Exercise: Return the lines from the start of the data through the line with "none; stroke: #000;". Include both of those lines and no others.

Start of Available data

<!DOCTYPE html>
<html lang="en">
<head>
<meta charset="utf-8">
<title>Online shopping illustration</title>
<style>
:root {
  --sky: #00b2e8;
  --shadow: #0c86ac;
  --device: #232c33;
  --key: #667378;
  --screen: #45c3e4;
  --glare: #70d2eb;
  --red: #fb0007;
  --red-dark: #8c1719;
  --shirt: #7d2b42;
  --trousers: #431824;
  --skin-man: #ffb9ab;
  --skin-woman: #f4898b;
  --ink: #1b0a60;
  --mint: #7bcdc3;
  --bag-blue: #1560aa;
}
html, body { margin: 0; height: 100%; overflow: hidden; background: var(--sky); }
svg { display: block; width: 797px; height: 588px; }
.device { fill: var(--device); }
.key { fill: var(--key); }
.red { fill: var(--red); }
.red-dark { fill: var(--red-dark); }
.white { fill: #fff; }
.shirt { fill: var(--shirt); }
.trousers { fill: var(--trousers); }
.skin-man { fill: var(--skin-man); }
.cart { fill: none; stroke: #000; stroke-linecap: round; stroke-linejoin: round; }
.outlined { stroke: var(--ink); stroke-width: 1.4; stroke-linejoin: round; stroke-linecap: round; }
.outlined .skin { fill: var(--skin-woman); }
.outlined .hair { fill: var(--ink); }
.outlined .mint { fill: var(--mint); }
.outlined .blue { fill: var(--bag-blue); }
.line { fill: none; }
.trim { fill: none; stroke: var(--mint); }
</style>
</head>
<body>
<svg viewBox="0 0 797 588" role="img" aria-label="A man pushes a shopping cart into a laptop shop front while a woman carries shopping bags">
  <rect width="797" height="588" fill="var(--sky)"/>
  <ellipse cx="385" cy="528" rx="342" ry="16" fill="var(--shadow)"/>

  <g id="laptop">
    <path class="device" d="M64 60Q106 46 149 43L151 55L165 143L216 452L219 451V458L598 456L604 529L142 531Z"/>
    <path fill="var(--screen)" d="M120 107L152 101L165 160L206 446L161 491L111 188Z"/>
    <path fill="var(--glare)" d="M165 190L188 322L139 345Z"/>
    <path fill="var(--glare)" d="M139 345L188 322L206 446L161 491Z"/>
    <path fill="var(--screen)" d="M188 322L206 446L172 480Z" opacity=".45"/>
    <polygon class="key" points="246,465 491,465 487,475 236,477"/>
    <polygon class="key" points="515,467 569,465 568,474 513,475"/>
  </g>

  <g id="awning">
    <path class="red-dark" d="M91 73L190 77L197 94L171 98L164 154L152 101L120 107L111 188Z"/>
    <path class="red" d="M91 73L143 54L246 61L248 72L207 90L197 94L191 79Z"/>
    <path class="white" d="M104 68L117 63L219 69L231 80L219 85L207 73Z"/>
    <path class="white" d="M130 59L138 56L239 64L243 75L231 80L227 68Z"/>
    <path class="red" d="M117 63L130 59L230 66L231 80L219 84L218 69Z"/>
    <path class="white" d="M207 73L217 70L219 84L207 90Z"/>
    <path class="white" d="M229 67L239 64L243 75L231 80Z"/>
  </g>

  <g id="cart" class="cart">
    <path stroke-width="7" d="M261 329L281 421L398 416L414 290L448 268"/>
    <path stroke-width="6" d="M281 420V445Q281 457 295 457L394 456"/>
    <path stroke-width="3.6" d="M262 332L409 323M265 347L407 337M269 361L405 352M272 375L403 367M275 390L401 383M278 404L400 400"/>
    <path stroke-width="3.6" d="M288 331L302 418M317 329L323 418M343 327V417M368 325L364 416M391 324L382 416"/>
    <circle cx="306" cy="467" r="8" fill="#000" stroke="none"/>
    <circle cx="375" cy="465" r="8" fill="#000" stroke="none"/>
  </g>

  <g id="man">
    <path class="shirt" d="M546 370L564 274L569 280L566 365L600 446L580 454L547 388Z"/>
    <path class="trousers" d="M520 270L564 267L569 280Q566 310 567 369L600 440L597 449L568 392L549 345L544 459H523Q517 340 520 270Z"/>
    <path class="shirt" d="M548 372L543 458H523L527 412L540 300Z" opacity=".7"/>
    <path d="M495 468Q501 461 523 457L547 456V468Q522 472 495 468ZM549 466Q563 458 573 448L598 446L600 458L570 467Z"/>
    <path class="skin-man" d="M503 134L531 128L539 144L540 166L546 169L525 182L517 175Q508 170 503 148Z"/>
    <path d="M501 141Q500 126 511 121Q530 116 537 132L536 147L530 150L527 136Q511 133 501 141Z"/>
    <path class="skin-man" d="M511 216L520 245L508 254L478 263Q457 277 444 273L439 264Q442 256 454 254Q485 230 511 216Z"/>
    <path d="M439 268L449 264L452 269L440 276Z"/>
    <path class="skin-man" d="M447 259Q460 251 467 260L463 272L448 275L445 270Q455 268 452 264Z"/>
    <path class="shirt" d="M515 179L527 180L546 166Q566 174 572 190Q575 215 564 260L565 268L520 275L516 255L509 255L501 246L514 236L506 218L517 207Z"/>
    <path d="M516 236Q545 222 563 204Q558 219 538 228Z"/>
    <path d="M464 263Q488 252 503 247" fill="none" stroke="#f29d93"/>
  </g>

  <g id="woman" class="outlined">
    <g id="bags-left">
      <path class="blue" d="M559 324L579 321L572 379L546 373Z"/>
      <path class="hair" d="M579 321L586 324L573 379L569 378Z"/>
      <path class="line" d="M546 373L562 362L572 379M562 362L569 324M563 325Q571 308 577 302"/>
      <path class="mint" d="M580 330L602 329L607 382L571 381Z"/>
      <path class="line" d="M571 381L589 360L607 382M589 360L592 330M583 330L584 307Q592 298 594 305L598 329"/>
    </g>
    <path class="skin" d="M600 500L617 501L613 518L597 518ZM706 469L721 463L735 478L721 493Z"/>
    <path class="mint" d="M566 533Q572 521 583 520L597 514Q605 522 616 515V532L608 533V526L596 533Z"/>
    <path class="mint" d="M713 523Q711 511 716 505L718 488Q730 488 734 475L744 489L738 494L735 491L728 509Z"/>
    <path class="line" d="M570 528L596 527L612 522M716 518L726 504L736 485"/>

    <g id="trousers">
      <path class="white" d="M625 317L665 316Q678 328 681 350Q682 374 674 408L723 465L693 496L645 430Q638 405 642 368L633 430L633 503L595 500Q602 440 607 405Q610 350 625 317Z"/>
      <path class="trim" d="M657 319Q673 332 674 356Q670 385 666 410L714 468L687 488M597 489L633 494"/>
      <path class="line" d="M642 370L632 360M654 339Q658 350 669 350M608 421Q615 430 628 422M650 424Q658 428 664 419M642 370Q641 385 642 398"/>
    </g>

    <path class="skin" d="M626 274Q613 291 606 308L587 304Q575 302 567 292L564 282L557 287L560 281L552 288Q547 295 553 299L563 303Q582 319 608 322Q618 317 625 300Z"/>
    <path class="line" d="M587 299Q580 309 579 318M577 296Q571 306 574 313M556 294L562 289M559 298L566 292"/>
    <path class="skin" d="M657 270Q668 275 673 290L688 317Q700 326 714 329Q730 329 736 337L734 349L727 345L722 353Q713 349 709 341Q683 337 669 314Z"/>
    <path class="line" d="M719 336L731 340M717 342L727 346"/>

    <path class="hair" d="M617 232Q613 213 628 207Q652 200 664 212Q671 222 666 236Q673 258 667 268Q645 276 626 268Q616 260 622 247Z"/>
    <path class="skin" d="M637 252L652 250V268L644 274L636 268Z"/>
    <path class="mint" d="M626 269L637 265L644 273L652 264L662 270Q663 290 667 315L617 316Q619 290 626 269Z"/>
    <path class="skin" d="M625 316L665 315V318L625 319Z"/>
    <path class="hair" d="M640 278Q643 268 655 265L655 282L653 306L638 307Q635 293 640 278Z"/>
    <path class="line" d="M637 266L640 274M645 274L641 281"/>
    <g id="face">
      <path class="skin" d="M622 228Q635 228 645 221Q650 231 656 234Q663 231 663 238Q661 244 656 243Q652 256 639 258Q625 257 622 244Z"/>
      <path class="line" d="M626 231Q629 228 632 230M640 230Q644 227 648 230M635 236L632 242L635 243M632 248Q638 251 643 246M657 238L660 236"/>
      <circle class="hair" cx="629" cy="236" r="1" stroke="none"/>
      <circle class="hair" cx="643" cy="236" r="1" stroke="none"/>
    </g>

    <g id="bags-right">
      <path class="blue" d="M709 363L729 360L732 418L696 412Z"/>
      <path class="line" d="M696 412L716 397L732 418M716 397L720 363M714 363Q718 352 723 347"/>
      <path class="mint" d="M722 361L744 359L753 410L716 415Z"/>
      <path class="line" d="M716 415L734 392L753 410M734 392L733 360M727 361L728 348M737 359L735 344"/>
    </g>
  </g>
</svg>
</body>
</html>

End of Available data

Solved exercise:
<!DOCTYPE html>
<html lang="en">
<head>
<meta charset="utf-8">
<title>Online shopping illustration</title>
<style>
:root {
  --sky: #00b2e8;
  --shadow: #0c86ac;
  --device: #232c33;
  --key: #667378;
  --screen: #45c3e4;
  --glare: #70d2eb;
  --red: #fb0007;
  --red-dark: #8c1719;
  --shirt: #7d2b42;
  --trousers: #431824;
  --skin-man: #ffb9ab;
  --skin-woman: #f4898b;
  --ink: #1b0a60;
  --mint: #7bcdc3;
  --bag-blue: #1560aa;
}
html, body { margin: 0; height: 100%; overflow: hidden; background: var(--sky); }
svg { display: block; width: 797px; height: 588px; }
.device { fill: var(--device); }
.key { fill: var(--key); }
.red { fill: var(--red); }
.red-dark { fill: var(--red-dark); }
.white { fill: #fff; }
.shirt { fill: var(--shirt); }
.trousers { fill: var(--trousers); }
.skin-man { fill: var(--skin-man); }
.cart { fill: none; stroke: #000; stroke-linecap: round; stroke-linejoin: round; }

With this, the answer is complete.